Narcissism falls along the axis of what psychologists call personality disorders, one of a group that includes antisocial, dependent, histrionic, avoidant and borderline personalities. But by most measures, narcissism is one of the worst, if only because the narcissists themselves are so clueless. ~Jeffrey Kluger
Many enter therapy because they have been raised by a narcissistic parent or have married a spouse with these traits. Feeling enraged that they must seek treatment, while the other continues to leave a path of pain and destruction in their wake is a common theme for these individuals who seek help.
A hallmark trait of the narcissist is that they lack empathy and are unable to see and respond to the real needs and "self" of the other. It you are married to, or in a relationship with a narcissist, sadly, you are very much alone because you don't actually have a real relationship. It is likely one-sided -- you are there to admire, serve and meet the needs of the narcissist. When things are going well, you may feel invited into their special world -- it can feel seductive and exciting -- you will be rewarded for mirroring their specialness and sharing the delusion. You may also feel very lonely. Your are always at risk for being de-throned; the narcissist can idealize you one moment and devalue you the next. Crossing or denying the narcissist what they need has consequences. This type of relationship may work until the weary partner, who has likely subjugated and denied his/her needs rebels and begins to rewrite the script. Things get ugly fast. You will be fired, or replaced with a better version -- this is reality, and it's just a matter of time! The break-up of a relationship with a narcissist is often emotionally charged, destructive and even devastating. The life review of time spent with a narcissist usually reveals a history of deception, feeling invisible, keeping secrets, collusion, humiliations, betrayals and the denial of one's true and authentic self in an effort to support the narcissistic partner or parent's fragile self and maintain a connection.
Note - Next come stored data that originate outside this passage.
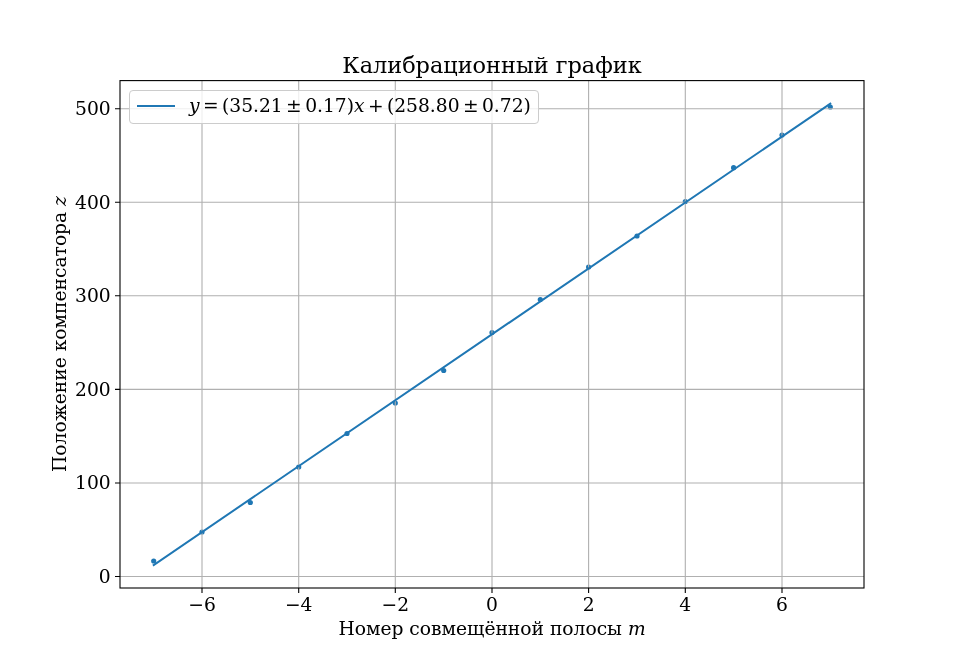
<!DOCTYPE html>
<html lang="ru">
<head>
<meta charset="utf-8">
<title>Калибрационный график</title>
<style>
:root {
  --paper: #ffffff;
  --ink: #000000;
  --grid: #b0b0b0;
  --series: #1f77b4;
  --legend-border: #cccccc;
  --legend-fill: rgba(255, 255, 255, 0.8);
}
* { box-sizing: border-box; margin: 0; padding: 0; }
html, body { width: 960px; height: 672px; overflow: hidden; background: var(--paper); }
.chart {
  position: relative;
  width: 960px;
  height: 672px;
  color: var(--ink);
  font: 18.67px/24px "DejaVu Serif", serif;
  white-space: nowrap;
}
.plot { position: absolute; inset: 0; display: block; }
.grid { stroke: var(--grid); stroke-width: 1.1; }
.points { fill: var(--series); }
.fit { stroke: var(--series); stroke-width: 2; stroke-linecap: square; }
.frame { fill: none; stroke: var(--ink); stroke-width: 1.1; }
.ticks { stroke: var(--ink); stroke-width: 1.1; }
.title {
  position: absolute;
  left: 120px; top: 50px; width: 744px;
  font-size: 22.4px; line-height: 30px; font-weight: 400;
  text-align: center;
}
.x-ticks {
  position: absolute;
  left: 153.7px; top: 593px; width: 676.6px;
  display: grid; grid-template-columns: repeat(7, 1fr);
  list-style: none; text-align: center;
}
.y-ticks {
  position: absolute;
  left: 60px; top: 62.4px; width: 50.7px; height: 561.4px;
  display: grid; grid-template-rows: repeat(6, 1fr); align-items: center;
  list-style: none; text-align: right;
}
.axis-label { position: absolute; text-align: center; }
.x-label { left: 120px; top: 616.5px; width: 744px; }
.y-label { left: -194.5px; top: 322px; width: 508px; transform: rotate(-90deg); }
.legend {
  position: absolute;
  left: 129px; top: 90px; width: 410px; height: 34px;
  display: flex; align-items: center; gap: 14px;
  padding: 0 7px 2px 7px;
  border: 1.2px solid var(--legend-border);
  border-radius: 4px;
  background: var(--legend-fill);
}
.legend-line { flex: none; width: 38px; height: 2px; background: var(--series); }
.operator { margin: 0 0.183em; }
</style>
</head>
<body>
<main class="chart">
  <svg class="plot" width="960" height="672" viewBox="0 0 960 672" role="img" aria-label="Точки измерений и линейная аппроксимация">
    <g class="points">
      <circle cx="153.7" cy="561" r="2.6"/>
      <circle cx="202" cy="532" r="2.6"/>
      <circle cx="250.3" cy="502.5" r="2.6"/>
      <circle cx="298.7" cy="467" r="2.6"/>
      <circle cx="347" cy="433.5" r="2.6"/>
      <circle cx="395.3" cy="403" r="2.6"/>
      <circle cx="443.7" cy="370.5" r="2.6"/>
      <circle cx="492" cy="332.5" r="2.6"/>
      <circle cx="540.3" cy="299.5" r="2.6"/>
      <circle cx="588.6" cy="267" r="2.6"/>
      <circle cx="637" cy="236" r="2.6"/>
      <circle cx="685.3" cy="201.5" r="2.6"/>
      <circle cx="733.6" cy="167.7" r="2.6"/>
      <circle cx="782" cy="135" r="2.6"/>
      <circle cx="830.3" cy="107" r="2.6"/>
    </g>
    <path class="grid" d="M202 80.6V588M298.7 80.6V588M395.3 80.6V588M492 80.6V588M588.6 80.6V588M685.3 80.6V588M782 80.6V588M120 576.5H864M120 483H864M120 389.4H864M120 295.8H864M120 202.3H864M120 108.7H864"/>
    <path class="ticks" d="M202 588v5M298.7 588v5M395.3 588v5M492 588v5M588.6 588v5M685.3 588v5M782 588v5M120 576.5h-5M120 483h-5M120 389.4h-5M120 295.8h-5M120 202.3h-5M120 108.7h-5"/>
    <line class="fit" x1="153.7" y1="565" x2="830.3" y2="103.7"/>
    <rect class="frame" x="120" y="80.6" width="744" height="507.4"/>
  </svg>

  <h1 class="title">Калибрационный график</h1>

  <div class="legend">
    <span class="legend-line"></span>
    <span class="formula"><i>y</i><span class="operator">=</span>(35.21<span class="operator">±</span>0.17)<i>x</i><span class="operator">+</span>(258.80<span class="operator">±</span>0.72)</span>
  </div>

  <ul class="y-ticks">
    <li>500</li><li>400</li><li>300</li><li>200</li><li>100</li><li>0</li>
  </ul>
  <ul class="x-ticks">
    <li>−6</li><li>−4</li><li>−2</li><li>0</li><li>2</li><li>4</li><li>6</li>
  </ul>

  <p class="axis-label x-label">Номер совмещённой полосы <i>m</i></p>
  <p class="axis-label y-label">Положение компенсатора <i>z</i></p>
</main>
</body>
</html>
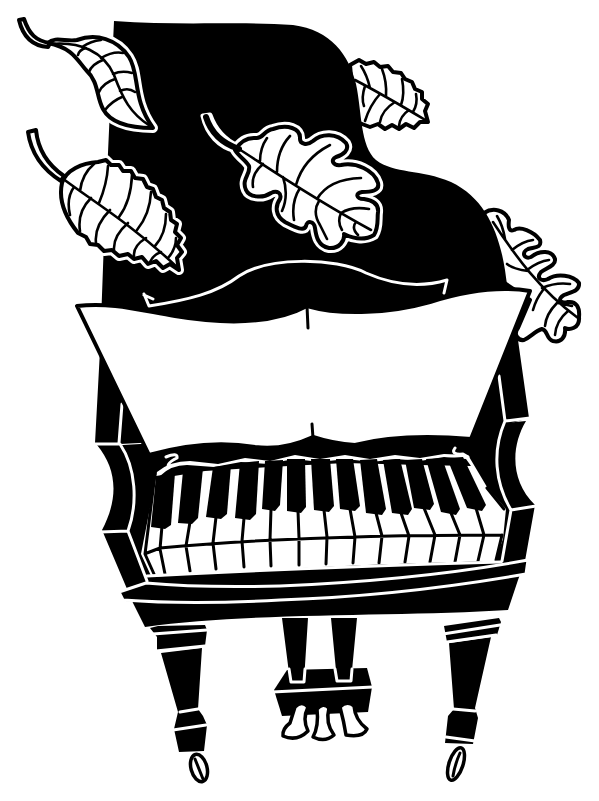
<!DOCTYPE html>
<html lang="en">
<head>
<meta charset="utf-8">
<title>Grand piano with falling leaves</title>
<style>
:root { --ink: #000; --paper: #fff; }
html, body { margin: 0; background: var(--paper); overflow: hidden; }
svg { display: block; width: 599px; height: 801px; stroke-linecap: round; stroke-linejoin: round; }
.ink { fill: var(--ink); }
.paper { fill: var(--paper); }
.cut { fill: none; stroke: var(--paper); stroke-width: 3; }
.pen { fill: none; stroke: var(--ink); stroke-width: 3; }
.halo { fill: var(--paper); stroke: var(--paper); stroke-width: 10; }
.blade { fill: var(--paper); stroke: var(--ink); stroke-width: 4; }
.vein { fill: none; stroke: var(--ink); stroke-width: 2.6; }
.outlined { fill: var(--paper); stroke: var(--ink); stroke-width: 3.5; }
</style>
</head>
<body>
<svg viewBox="0 0 599 801" role="img" aria-label="Grand piano with open sheet music and falling leaves">
<defs>
  <path id="oak-blade" d="M235 150 C240 142 246 137 256 138 C263 139 264 130 273 129 C287 124 301 128 300 139 C300 144 307 146 313 141 C322 133 337 133 346 143 C350 150 343 155 336 157 C330 160 333 166 341 165 C356 162 374 170 378 183 C380 191 371 192 362 192 C355 193 356 199 364 199 C371 200 379 203 378 212 C377 219 379 227 374 235 C364 241 352 238 344 234 C345 241 339 249 329 248 C318 246 316 236 315 228 C314 221 307 220 306 226 C304 232 295 227 285 222 C275 216 275 206 280 199 C282 193 277 190 271 193 C262 199 249 197 246 190 C241 179 251 174 249 166 C246 160 239 157 235 150Z"/>
  <path id="elm-blade" d="M62 183 C66 170 82 163 98 162 L106 160 L111 165 L119 165 L123 171 L131 171 L135 178 L143 179 L147 187 L153 189 L156 197 L162 200 L164 208 L170 212 L171 220 L177 224 L175 232 L181 238 L177 245 L182 252 L177 258 L179 270 L170 264 L163 268 L156 261 L148 264 L142 257 L134 259 L128 254 L119 256 L112 250 L104 251 L98 245 L90 244 L86 237 L78 233 C66 218 58 201 62 183Z"/>
  <path id="curled-blade" d="M48 43 C55 36 66 42 77 40 C96 33 117 39 129 57 C140 74 132 99 153 128 C129 128 110 122 103 109 C96 96 99 82 86 70 C77 60 73 48 48 43Z"/>
</defs>

<rect class="paper" width="599" height="801"/>

<g id="leaves-behind">
  <path class="blade" d="M350 65 L359 60 L366 64 L374 62 L380 67 L388 66 L393 72 L401 73 L405 79 L412 82 L415 89 L422 92 L422 99 L428 104 L425 111 L428 122 L420 122 L414 128 L406 124 L399 129 L392 125 L385 129 L378 124 L370 127 L362 124 L355 122Z"/>
  <path class="vein" d="M355 80 C378 92 402 106 427 121 M370 88 Q367 75 361 66 M386 96 Q387 82 382 69 M401 105 Q405 94 402 79 M413 112 Q418 104 416 94 M365 86 Q361 98 364 106 M380 94 Q370 105 365 121 M395 102 Q382 110 380 122 M409 110 Q400 116 399 126"/>
  <path class="blade" d="M484 213 C493 207 505 210 509 220 C508 227 509 232 514 230 C520 226 533 231 540 240 C542 248 535 247 528 249 C521 252 524 260 531 257 C540 250 552 250 555 259 C556 266 546 268 541 272 C536 278 541 282 548 279 C557 273 573 275 579 283 C580 291 571 292 564 295 C557 299 560 304 568 302 C576 301 580 307 579 317 C580 329 569 330 565 328 C566 337 561 343 553 341 C546 339 548 330 542 329 C535 331 531 337 524 340 C518 341 513 334 518 328 L530 300 L500 280Z"/>
  <path class="vein" d="M493 222 C516 257 540 290 578 318 M505 239 Q503 226 497 216 M512 250 Q523 241 533 240 M527 270 Q539 261 549 260 M542 288 Q556 282 570 284 M558 303 L572 306 M528 271 Q513 269 507 264 M543 290 Q536 299 533 310 M557 303 Q546 314 545 326 M568 311 Q556 321 555 335"/>
</g>

<g id="lid-and-case">
  <path class="ink" d="M114 21 C180 26 245 21 293 25 C331 30 349 55 356 84 C362 112 360 146 376 160 C394 174 421 169 451 182 C485 198 499 232 505 270 L508 292 L518 340 L529 418 L508 424 L120 444 L95 443 L100 350 L104 240Z"/>
  <path class="ink" d="M97 445 L123 445 L505 423 L526 421 C511 446 510 481 535 505 L525 561 L518 580 L508 610 C400 617 250 612 145 627 L133 603 L102 530 C119 498 117 469 97 445Z"/>
  <path class="cut" d="M94 444 L120 444 C136 468 138 503 128 531 L100 532 M128 531 L147 581 M122 404 L119 443"/>
  <path class="cut" d="M499 376 L505 421 L530 418 M505 421 C492 451 495 483 511 510 L536 506 M511 510 L502 561"/>
</g>

<g id="music-desk">
  <path class="cut" d="M144 294 L149 306 C188 300 217 293 239 276 C267 257 335 257 366 273 C391 284 417 289 447 280 L444 293 M144 295 L153 299"/>
</g>

<g id="sheet-music">
  <path class="paper" stroke="#000" stroke-width="4" d="M77 306 C111 302 139 310 175 316 C223 324 272 325 307 306 C342 316 391 313 430 302 C468 290 500 286 530 291 L471 439 C422 435 386 437 355 445 C337 444 325 441 313 437 C298 444 279 450 255 447 C220 441 184 445 149 455Z"/>
  <path class="pen" d="M307 306 L308 328 M312 424 L313 438"/>
</g>

<g id="keyboard">
  <path class="paper" d="M157 472 Q170 461 190 461 L218 464 L245 458 L270 461 L295 455 L320 459 L345 455 L370 459 L395 455 L420 458 L444 454 L468 455 L487 487 L506 509 L503 539 L495 561 Q320 565 152 578 L141 554Z"/>
  <path class="cut" d="M166 457 Q178 452 177 458 Q164 464 170 470 M455 448 Q450 455 463 454 L468 457"/>
  <path class="ink" d="M160 476 Q171 465 187 465 L214 467 L241 462 L268 464 L294 459 L320 462 L346 459 L372 462 L396 459 L420 461 L444 457 L466 459 L471 466 L420 465 L345 463 L270 467 L205 471 L174 476Z"/>
  <g id="black-keys" class="ink">
    <path d="M156 476 L175 473 L171 525 L165 529 L151 527Z"/>
    <path d="M183 471 L203 468 L198 518 L192 524 L178 523Z"/>
    <path d="M213 467 L231 465 L227 514 L221 519 L206 517Z"/>
    <path d="M240 463 L259 461 L256 514 L250 520 L235 518Z"/>
    <path d="M265 461 L283 460 L280 505 L275 511 L262 509Z"/>
    <path d="M287 459 L305 459 L306 507 L301 513 L287 511Z"/>
    <path d="M311 459 L330 459 L334 506 L329 512 L314 510Z"/>
    <path d="M336 459 L353 459 L360 506 L355 511 L340 509Z"/>
    <path d="M360 460 L377 459 L386 509 L382 515 L366 513Z"/>
    <path d="M383 460 L400 459 L412 509 L408 515 L392 513Z"/>
    <path d="M405 460 L422 459 L434 504 L430 510 L414 508Z"/>
    <path d="M426 459 L442 458 L460 509 L456 515 L441 512Z"/>
    <path d="M447 458 L463 457 L486 505 L482 511 L467 508Z"/>
  </g>
  <path class="pen" d="M155 474 L145 554 L154 574 M147 553 L160 548 Q300 535 502 535 M162 526 L160 549 L165 574 M190 522 L186 546 L190 571 M216 517 L213 543 L216 569 M244 518 L242 541 L244 567 M271 509 L270 540 L271 566 M298 511 L299 538 L299 565 M324 510 L327 537 L326 564 M350 509 L355 537 L353 563 M376 513 L382 536 L379 563 M401 513 L409 536 L405 562 M424 508 L435 535 L430 562 M451 513 L460 535 L455 562 M476 508 L484 535 L478 561 M487 488 L504 509 M502 535 L496 560"/>
  <path class="ink" d="M150 577 Q320 565 497 561 L501 567 L150 586Z"/>
</g>

<g id="key-slip">
  <path class="ink" d="M119 592 L147 583 Q320 585 503 563 L528 561 L525 574 Q330 606 124 601Z"/>
  <path class="cut" d="M119 592 L146 583 Q200 588 280 586 Q420 580 528 560 L526 574 Q400 596 280 600 Q190 605 123 600Z"/>
  <path class="cut" d="M147 576 Q320 567 501 562"/>
</g>

<g id="pedal-lyre">
  <path class="ink" d="M282 618 L308 618 L304 681 L290 681Z M331 618 L357 618 L351 681 L337 681Z"/>
  <path class="ink" d="M274 690 L287 670 L367 668 L372 687 L368 712 L282 716Z"/>
  <path class="cut" d="M272 692 L373 687 M289 669 L291 682 L304 682 L305 669 M335 669 L337 681 L351 681 L352 669"/>
  <path class="outlined" d="M295 707 Q302 700 308 707 Q302 719 308 731 Q297 742 283 736 Q282 729 290 723Z"/>
  <path class="outlined" d="M317 709 Q323 702 329 708 Q325 723 334 735 Q325 743 313 737 Q319 726 317 709Z"/>
  <path class="outlined" d="M340 707 Q347 700 354 706 Q355 720 367 729 Q363 738 346 735 Q344 722 340 707Z"/>
</g>

<g id="left-leg">
  <path class="ink" d="M150 628 L158 626 L205 625 L207 630 L205 646 L157 651 L157 637Z"/>
  <path class="ink" d="M161 653 L202 648 L198 709 L203 716 L207 725 L204 751 L179 752 L174 729 L178 712Z"/>
  <path class="cut" d="M153 634 L207 630 M156 651 L205 646 M180 712 L198 709 M173 730 L206 725"/>
  <ellipse class="outlined" cx="199" cy="768" rx="8" ry="14" transform="rotate(-15 199 768)"/>
  <path class="pen" d="M195 759 Q199 769 203 779"/>
</g>

<g id="right-leg">
  <path class="ink" d="M444 626 L499 618 L501 622 L497 635 L447 642Z"/>
  <path class="ink" d="M449 643 L491 637 L475 708 L478 718 L473 744 L445 743 L448 716 L454 709Z"/>
  <path class="cut" d="M443 634 L500 625 M447 642 L496 635 M453 709 L475 711 M446 737 L475 741"/>
  <ellipse class="outlined" cx="456" cy="764" rx="7" ry="17" transform="rotate(18 456 764)"/>
  <path class="pen" d="M460 753 Q455 764 453 776"/>
</g>

<g id="curled-leaf">
  <use href="#curled-blade" class="halo"/>
  <use href="#curled-blade" class="blade"/>
  <path class="blade" d="M19 20 L24 19 C29 34 36 41 50 43 L48 47 C33 46 23 37 19 20Z"/>
  <path class="vein" d="M50 44 C80 41 104 52 114 75 C123 99 130 113 150 126 M82 47 Q91 41 101 40 M101 58 Q113 51 123 53 M113 74 Q122 70 132 73 M120 91 Q128 87 135 92 M86 48 Q79 50 78 55 M103 60 Q92 64 89 72 M115 79 Q103 83 99 92 M122 97 Q112 101 105 110"/>
</g>

<g id="elm-leaf">
  <use href="#elm-blade" class="halo"/>
  <use href="#elm-blade" class="blade"/>
  <path class="blade" d="M28 132 L36 130 C38 151 48 165 64 176 L61 181 C42 169 31 153 28 132Z"/>
  <path class="vein" d="M62 178 C88 198 132 224 179 269 M80 191 Q82 174 94 164 M99 203 Q107 184 108 166 M119 217 Q131 201 132 175 M137 230 Q150 214 151 192 M155 246 Q166 234 166 214 M168 258 Q176 249 176 238 M74 187 Q66 198 70 215 M91 198 Q77 212 80 231 M110 210 Q94 226 96 243 M128 223 Q113 236 114 250 M146 238 Q133 246 134 256 M161 252 Q153 255 150 262"/>
</g>

<g id="oak-leaf">
  <path class="halo" d="M203 116 L210 115 C215 129 223 139 238 146 L236 151 C219 147 207 134 203 116Z" stroke-linejoin="round" style="stroke-width:5"/>
  <use href="#oak-blade" class="halo"/>
  <use href="#oak-blade" class="blade"/>
  <path class="pen" style="stroke-width:6" d="M206 117 C211 133 221 143 239 149"/>
  <path class="vein" d="M239 149 C270 169 312 198 371 230 M260 161 Q260 148 267 138 M277 172 Q277 150 290 136 M296 185 Q303 159 330 145 M317 199 Q329 179 361 178 M341 213 Q352 206 369 209 M263 164 Q251 174 253 187 M283 177 Q289 195 282 211 M300 188 Q291 202 294 220 M319 201 Q312 212 320 225 L327 239 M341 213 Q337 222 342 230 M356 222 Q351 228 358 235"/>
</g>
</svg>
</body>
</html>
Narcissists rarely land in the office of a therapist on their own. Sometimes they are dragged in by a partner who feels unseen and unheard, or have landed in some devastating, humiliating legal situation. It may be the spouse or family member who seeks treatment to break free of the narcissist and the course of therapy will likely involve helping the individual address their underlying lack of self-esteem or past dynamics that get played out in the present. Children of narcissists often marry a partner who has similar traits. The pattern gets repeated. The children of a narcissist will face unique problems, especially if the parent uses control, money, power or other trappings to maintain the fragile, transactional connection.
If any of this resonates for you, I have included helpful reading so that you can educate and support yourself in the healing process. If you're interested in how you or someone in your life rates on The Narcissistic Personality Inventory, you can take the test here.
Take a look at these “Seven Deadly Sins of Narcissism" from Why Is It Always About You? The Seven Deadly Sins of Narcissism - Sandy Hotchkiss & James F. Masterson
Shamelessness – Shame is the feeling that lurks beneath all unhealthy narcissism, and the inability to process shame in healthy ways.
Arrogance – A narcissist who is feeling deflated may reinflate by diminishing, debasing, or degrading somebody else.
Envy – A narcissist may secure a sense of superiority in the face of another person’s ability by using contempt to minimize the other person.
Entitlement – Narcissists hold unreasonable expectations of particularly favorable treatment and automatic compliance because they consider themselves special. Any failure to comply will be considered an attack on their superiority and the perpetrator is considered to be an “awkward” or “difficult” person. Defiance of their will is a narcissistic injury that can trigger narcissistic rage.
Exploitation – can take many forms but always involves the exploitation of others without regard for their feelings or interests. Often the other is in a subservient position where resistance would be difficult or even impossible. Sometimes the subservience is not so much real as assumed.
Bad Boundaries – narcissists do not recognize that they have boundaries and that others are separate and are not extensions of themselves. Others either exist to meet their needs or may as well not exist at all. Those who provide narcissistic supply to the narcissist will be treated as if they are part of the narcissist and be expected to live up to those expectations. In the mind of a narcissist, there is no boundary between self and other.
Source: Hotchkiss, Sandy & Masterson, James F. Why Is It Always About You? : The Seven Deadly Sins of Narcissism (2003)
Freeing Yourself from the Narcissist in Your Life - Linda Martinez-Lewi
Splitting: Protecting Yourself While Divorcing Someone with Borderline or Narcissistic Personality Disorder - Randi Kreger and Bill Eddy LCSW JD
Children of the Self Absorbed - Nina W Brown
Alice Miller's seminal work The Drama of the Gifted Child